It’s interesting; this is the most paperless road trip we’ve been on, what with the advent of the iPhone and the fact that this car has a navigation system. I’m not drowning in MapQuest maps and road trip bingo pages. There are apps for it all now.

I just did my driving stint, so the hubby has taken over. Only down side to the car blog is that my blog notes are in the back of the car. So no ACVIM notebook info today, just my brain. Since I’m on vacation I don’t want to write about anything sad either. Be prepared though, because something horrible happened involving a colossal vet screw up (thankfully not anyone in my group) that I will blog about another day.

Today’s story involves a case I saw a few months ago. I had a week where every case I saw was totally straight-forward and easy to figure out. All the animals I saw had ailments that were text book perfect cases. It was a good week.

Sometime midweek, one of my good, long-time clients called and spoke to my receptionist about the fact that her cat bit her during a seizure.

Seizures in cats are pretty rare. Sometimes they seizure as a result of metabolic things like kidney failure, or from viral things, like FIP. Off the top of my head, I can’t think of ever having seen a good old fashioned epileptic cat. I know they exist; I’ve just not met one. If it’s an older seizuring cat, I can’t help but think brain tumor.

This cat was 13, so I figured it was going to be bad.  So much for my easy case streak.

I’ve known this particular client (I’ll call her Mrs. Smith for this story) for about 11 years. She used to come in with her husband, a super nice guy. I watched him deteriorate for years in the grip of Alzheimer’s. He came in with her for every visit. They loved their cats.

One day he didn’t come, he had passed away. She took care of him 'til the bitter end.

Mrs. Smith and I have been through a lot of cats. I think we have a good rapport with regard to her pet care philosophies and financial limitations.

She doesn’t have a lot of money to spend, but will spend it if it can provide long term benefits and good quality of life. If the prognosis is poor or hazy then we have to talk euthanasia. She loved her cats but she was practical and her budget had been deteriorating steadily over the years.

She had tears in her eyes and I had a knot in my stomach when she brought in her fluffy domestic longhair cat "Bandit." Bandit had been having at least one or two seizure episodes a day.
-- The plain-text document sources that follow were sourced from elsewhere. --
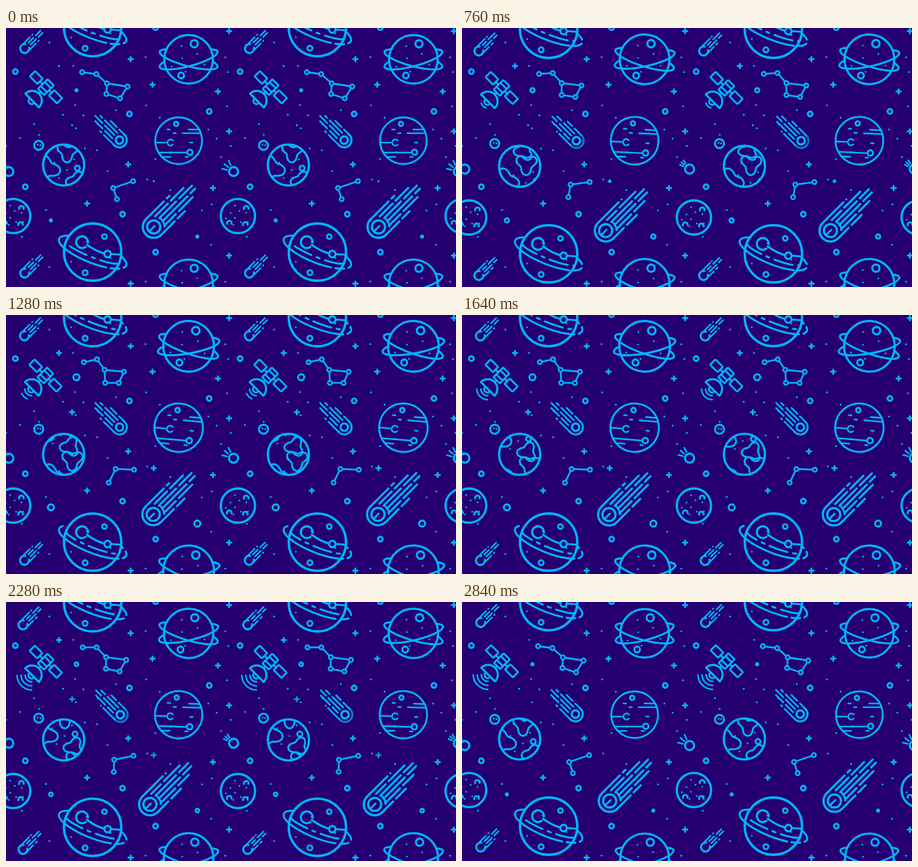
Animation of 722x416 px, one loop 2880 ms. Source, as an HTML page with a canvas:

```html
<!DOCTYPE html>
<html lang="en">
<head>
<meta charset="utf-8">
<title>Space pattern</title>
<style>
html, body { margin: 0; width: 100%; height: 100%; overflow: hidden; background: #260070; }
canvas { display: block; width: 722px; height: 416px; }
</style>
</head>
<body>
<canvas id="stage" width="722" height="416"></canvas>
<script>
const ctx = document.getElementById('stage').getContext('2d');
const LOOP = 2880, STEP = 40, TILE = 360.6;
const TAU = Math.PI * 2, GOLDEN = 2.4;
const BACK = '#260070', LINE = '#00b4ff', WIDTH = 3;

const clamp = v => Math.min(1, Math.max(0, v));
const ramp = (t, from, to) => clamp((t - from) / (to - from));
const mix = (a, b, k) => a + (b - a) * k;

function seeded(seed) {
  return () => (seed = (seed * 16807) % 2147483647) / 2147483647;
}

function at(x, y, angle, scale, draw) {
  ctx.save();
  ctx.translate(x, y);
  ctx.rotate(angle);
  ctx.scale(scale, scale);
  draw();
  ctx.restore();
}

function arc(x, y, r, from = 0, to = TAU, width = WIDTH) {
  ctx.lineWidth = width;
  ctx.beginPath();
  ctx.arc(x, y, r, from, to);
  ctx.stroke();
}

function disc(x, y, r = 1.5, color = LINE) {
  ctx.fillStyle = color;
  ctx.beginPath();
  ctx.arc(x, y, r, 0, TAU);
  ctx.fill();
}

function line(x1, y1, x2, y2, width = WIDTH) {
  ctx.lineWidth = width;
  ctx.beginPath();
  ctx.moveTo(x1, y1);
  ctx.lineTo(x2, y2);
  ctx.stroke();
}

function box(x, y, w, h) {
  ctx.lineWidth = WIDTH;
  ctx.beginPath();
  ctx.roundRect(x - w / 2, y - h / 2, w, h, 1.5);
  ctx.fillStyle = BACK;
  ctx.fill();
  ctx.stroke();
}

function plus(x, y, size = 1) {
  const arm = 3.6 * size;
  line(x - arm, y, x + arm, y);
  line(x, y - arm, x, y + arm);
}

// Small dots spread over a disc along a golden-angle spiral.
function speckle(count, radius, turn) {
  for (let i = 0; i < count; i++) {
    const r = radius * Math.sqrt((i + 0.7) / count), a = turn + i * GOLDEN;
    disc(r * Math.cos(a), r * Math.sin(a), 1.4);
  }
}

// Parallel streaks along +x behind a round head, longest in the middle, each with a drifting gap.
function tail(lanes, radius, length, beat, width) {
  for (let i = 0; i < lanes; i++) {
    const u = mix(-1, 1, i / (lanes - 1)), y = u * radius;
    const start = Math.sqrt(radius * radius - y * y) * 0.9 + 1;
    const reach = length * (1 - 0.42 * u * u);
    const gap = mix(start, reach, 0.62 + 0.2 * Math.cos(i * 2.2) + 0.12 * beat * Math.cos(i * Math.PI));
    line(start, y, gap - width, y, width);
    line(gap + width, y, reach, y, width);
  }
}

function smallComet({ beat }) {
  ctx.rotate(-Math.PI / 4);
  arc(0, 0, 7.2, 0.6, TAU - 0.6, 3.3);
  at(4, 0, 0, 1, () => tail(4, 7, 36, beat, 2.5));
}

function mediumComet({ beat }) {
  ctx.rotate(-Math.PI * 0.75);
  arc(0, 0, 6, 0, TAU, 3.4);
  ctx.globalAlpha = 1 - 0.35 * beat;
  arc(0, 0, 11.8, 1.4, TAU - 1.4, 3.2);
  ctx.globalAlpha = 1;
  tail(5, 11.8, 55, beat, 2.7);
}

function largeComet({ beat }) {
  ctx.rotate(-Math.PI / 4);
  arc(0, 0, 17.5, Math.PI / 2, Math.PI * 1.5, 3.6);
  arc(0, 0, 17.5, -0.2, 0.75);
  arc(0, 0, 10.5, 0, TAU, 3.5);
  line(-9, 0, 2, 0);
  tail(6, 17.5, 92, beat, 3.3);
}

function probe({ beat }) {
  arc(0, 0, 7.3, 0, TAU, 3.4);
  for (let i = -1; i <= 1; i++) {
    const a = -2.45 + i * 0.45 * (1 - 0.4 * beat);
    at(0, 0, a, 1, () => line(11, 0, 19 - 2 * beat, 0, 2.6));
  }
}

function moon() {
  arc(0, 0, 27.5, 0, TAU, 3.6);
  for (let i = 0; i < 3; i++) {
    const a = -0.75 + i * 1.6;
    arc(18 * Math.cos(a), 18 * Math.sin(a), 3.8, Math.PI * 0.9, TAU + 0.2);
  }
  speckle(9, 20, 2.6);
}

// Closed shoreline with three lobes.
function island(x, y, radius, turn) {
  ctx.lineWidth = WIDTH;
  ctx.beginPath();
  for (let a = 0; a <= TAU; a += 0.15) {
    const r = radius * (1 + 0.28 * Math.sin(3 * a + turn));
    ctx.lineTo(x + r * Math.cos(a), y + r * Math.sin(a));
  }
  ctx.closePath();
  ctx.stroke();
}

function earth({ t }) {
  arc(0, 0, 33, 0, TAU, 3.6);
  ctx.beginPath();
  ctx.arc(0, 0, 32, 0, TAU);
  ctx.clip();
  for (let k = -2; k <= 1; k++) {
    const shift = k + t / LOOP;
    at(18 * shift, 69 * shift, 0, 1, () => {
      island(-27, 6, 17, 1);
      island(6, -22, 14, 3);
      island(20, 26, 13, 5);
      arc(22, 5, 4);
      speckle(5, 26, 1);
    });
  }
}

function stripedPlanet() {
  const radius = 37.5;
  arc(0, 0, radius);
  arc(-4, -27, 3.5);
  arc(-13, 3, 5, 0.7, TAU - 0.7, 2.6);
  arc(18, 18.5, 4.3);
  // Signed stripe lengths: positive from the left rim, negative from the right.
  [[-18, -17], [-12, -29], [3, 17], [19, 44], [26, 14]].forEach(([y, length]) => {
    const side = Math.sign(length), rim = -side * Math.sqrt(radius * radius - y * y);
    const end = rim + length;
    line(rim, y, end, y, 2.6);
    line(-end - side * 2, y, -end + side * 2, y, 2.6);
  });
}

// Front half of a ring plus the part of the back half that shows beside the planet.
function orbit(rx, ry, tilt, shown, dash = [], drift = 0) {
  ctx.lineWidth = 3.2;
  ctx.setLineDash(dash);
  ctx.lineDashOffset = -drift;
  ctx.beginPath();
  ctx.ellipse(0, 0, rx, ry, tilt, -shown, Math.PI + shown);
  ctx.stroke();
  ctx.setLineDash([]);
}

function orbitedPlanet() {
  arc(0, 0, 39, 0, TAU, 3.4);
  orbit(48, 11, 0.26, 0.65);
  orbit(48, 11, -0.26, 0.65);
  arc(9, -25, 5.8, 0, TAU, 3.2);
  arc(-12, 26, 4.6, 0, TAU, 3.2);
  speckle(7, 33, 3.3);
}

function saturn({ sway }) {
  arc(0, 0, 46, 0, TAU, 3.8);
  arc(-17, -16, 9.5, 0.9, TAU + 0.05, 3.4);
  ctx.beginPath();
  ctx.moveTo(-9, -12);
  ctx.quadraticCurveTo(4, -2, 18, 2);
  ctx.stroke();
  arc(24, 3, 5.2, 0, TAU, 3.4);
  line(30, 3, 43, 4);
  arc(19, -25, 3.8);
  arc(-12, 33, 4);
  speckle(3, 40, 4.2);
  orbit(58, 17, 0.38, 0.7, [24, 7, 14, 7, 120], -20 * sway);
  orbit(46, 8, 0.38, -0.2, [30, 9, 5, 9], 20 * sway);
}

function minorPlanet() {
  arc(0, 0, 7.3, 0, TAU, 3.2);
  speckle(2, 3, 3.8);
}

function satellite({ t }) {
  at(0, 0, Math.PI / 4, 1, () => {
    line(-16, 0, 16, 0);
    line(0, 8, 0, 18);
    box(-22, 0, 17, 12);
    box(22, 0, 18, 12);
    box(0, 0, 14, 22);
    line(-6, -4.5, 6, -4.5);
    line(-6, 4.5, 6, 4.5);
  });
  at(-22, 21.5, Math.PI / 4, 1, () => {
    ctx.lineWidth = 3.3;
    ctx.beginPath();
    ctx.arc(0, 0, 15.5, Math.PI, TAU);
    ctx.closePath();
    ctx.fillStyle = BACK;
    ctx.fill();
    ctx.stroke();
    arc(0, 1, 5, 0, Math.PI);
    for (let i = 0; i < 3; i++) {
      const grow = ramp(t, 350 + i * 650, 950 + i * 650);
      const half = 0.76 * grow, middle = Math.PI / 2;
      if (grow) arc(0, 0, 11 + i * 6.5, middle - half, middle + half, 2.5);
    }
  });
}

// Each node moves from its first point to its second.
function constellation(nodes, edges, sway) {
  const spots = nodes.map(([x1, y1, x2, y2]) => [mix(x1, x2, sway), mix(y1, y2, sway)]);
  edges.forEach(([a, b]) => line(...spots[a], ...spots[b], 2.8));
  spots.forEach(([x, y]) => {
    disc(x, y, 4, BACK);
    arc(x, y, 3.3, 0, TAU, 2.7);
  });
}

function dipper({ sway }) {
  constellation([[-38, -18, -35, -13], [-15, -15, -14, -18], [2, 0, -2, -1],
    [35, 5, 29, 2], [23, 24, 21, 20], [1, 17, -1, 20]],
    [[0, 1], [1, 2], [2, 3], [3, 4], [4, 5], [5, 2]], sway);
}

function triad({ sway }) {
  constellation([[-13, -3, -9, -13], [19, -14, 20.5, -11.5], [-7, 15, -20.5, 9]], [[0, 1], [0, 2]], sway);
}

// room: clear radius; sway: shift once per loop; beat: shift twice per loop.
const BODIES = [
  { draw: saturn, x: 139, y: 360, room: 60, sway: [0, 5] },
  { draw: orbitedPlanet, x: 293, y: 50.3, room: 54, turn: 0.085, swell: 0.045 },
  { draw: stripedPlanet, x: 277, y: 181, room: 46, turn: 0.09, swell: 0.04 },
  { draw: earth, x: 92.5, y: 220, room: 42, sway: [0, 4] },
  { draw: moon, x: 11.5, y: 302, room: 36, sway: [0, 4.3] },
  { draw: minorPlanet, x: 52.5, y: 188.5, room: 16, sway: [0, -5.3] },
  { draw: satellite, x: 64, y: 95, room: 52, sway: [-0.8, 2.2] },
  { draw: smallComet, x: 30, y: 33, room: 36, beat: [-3, 4] },
  { draw: mediumComet, x: 182, y: 180, room: 32, beat: [1.5, 1] },
  { draw: largeComet, x: 237, y: 319.5, room: 54, beat: [-6.5, 6] },
  { draw: probe, x: 4.5, y: 230.5, room: 24, beat: [0, -4] },
  { draw: dipper, x: 160, y: 89, room: 46 },
  { draw: triad, x: 185, y: 260, room: 32 }
];
const PLUSES = [[200, 50], [235, 91], [340, 102], [358, 5], [358, 166], [196, 219], [332, 257], [130, 282]];
const RINGS = [[15, 70], [198, 138], [326, 134], [31, 255], [187, 299], [240, 360]];
const PULSES = [[113, 100], [72, 309], [307, 335]];

const wrapped = d => Math.abs(d - TILE * Math.round(d / TILE));
const apart = (x1, y1, x2, y2) => Math.hypot(wrapped(x1 - x2), wrapped(y1 - y2));

// Random stars that keep clear of the bodies, the marks and each other.
function scatterStars() {
  const random = seeded(42), stars = [], marks = [...PLUSES, ...RINGS, ...PULSES];
  for (let tries = 0; tries < 900 && stars.length < 32; tries++) {
    const x = random() * TILE, y = random() * TILE;
    const free = BODIES.every(b => apart(x, y, b.x, b.y) > b.room)
      && [...marks, ...stars].every(([mx, my]) => apart(x, y, mx, my) > 18);
    if (free) stars.push([x, y]);
  }
  return stars;
}
const STARS = scatterStars();

function sky({ t, sway }) {
  STARS.forEach(([x, y]) => disc(x, y));
  PLUSES.forEach(([x, y]) => plus(x, y));
  RINGS.forEach(([x, y]) => arc(x, y, 3.8, 0, TAU, 3.2));
  PULSES.forEach(([x, y]) => arc(x, y, mix(1.6, 5, sway), 0, TAU, 3.2));

  ctx.globalAlpha = 1 - ramp(t, 2400, 2860);
  plus(85, 61, ramp(t, 0, 420));
  ctx.globalAlpha = 1 - ramp(t, 2200, 2500);
  plus(106, 156, ramp(t, 850, 1250));
  plus(237, 246, ramp(t, 500, 1050));
  ctx.globalAlpha = 1;
}

function place({ draw, x, y, sway = [0, 0], beat = [0, 0], turn = 0, swell = 0 }, now) {
  at(x + sway[0] * now.sway + beat[0] * now.beat, y + sway[1] * now.sway + beat[1] * now.beat,
    turn * now.sway, 1 + swell * now.sway, () => draw(now));
}

function frame() {
  const t = Math.floor((performance.now() % LOOP) / STEP) * STEP;
  const phase = TAU * t / LOOP;
  const now = { t, sway: (1 - Math.cos(phase)) / 2, beat: (1 - Math.cos(2 * phase)) / 2 };

  ctx.fillStyle = BACK;
  ctx.fillRect(0, 0, 722, 416);
  ctx.strokeStyle = LINE;
  ctx.lineCap = ctx.lineJoin = 'round';
  for (let row = -1; row <= 1; row++) {
    for (let column = 0; column <= 2; column++) {
      at(column * TILE, row * TILE, 0, 1, () => {
        sky(now);
        BODIES.forEach(body => place(body, now));
      });
    }
  }
  requestAnimationFrame(frame);
}
frame();
</script>
</body>
</html>
```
She would stiffen up, arch her back and kind of "shiver."

I gave her the run through of possible causes and proceeded to examine the cat, not expecting to find much. However, when I was doing the pre-exam, "hello, nice to see you" scratch, I felt a familiar grainy sensation. I had black stuff under my nails (i.e., flea "dirt," poop, digested blood — for the non-flea initiated).

Upon closer inspection, the cat was loaded with fleas. My heart leapt with joy!

I’ve seen this one other time, some cats are so sensitive to flea bites that they go absolutely nuts, exhibiting behavior that looks very seizure like.

I believe it is classified under the umbrella term Feline Hyperesthesia Syndrome. Fleas are often the trigger, sometimes not. Some cats attack and mutilate their tails as part of the syndrome. Others ripple their back muscles in this weird psychotic way and run around screaming like banshees.

Bottom line is, in this case at least, I was able to cure the cat for the cost of a couple of tubes of topical flea killer.

It’s rarely ever that easy, but boy is it nice when it is.

Dr. Vivian Cardoso-Carroll

Pic of the day: (untitled) Alex by macwagen

seizures in cats, cat with heart problem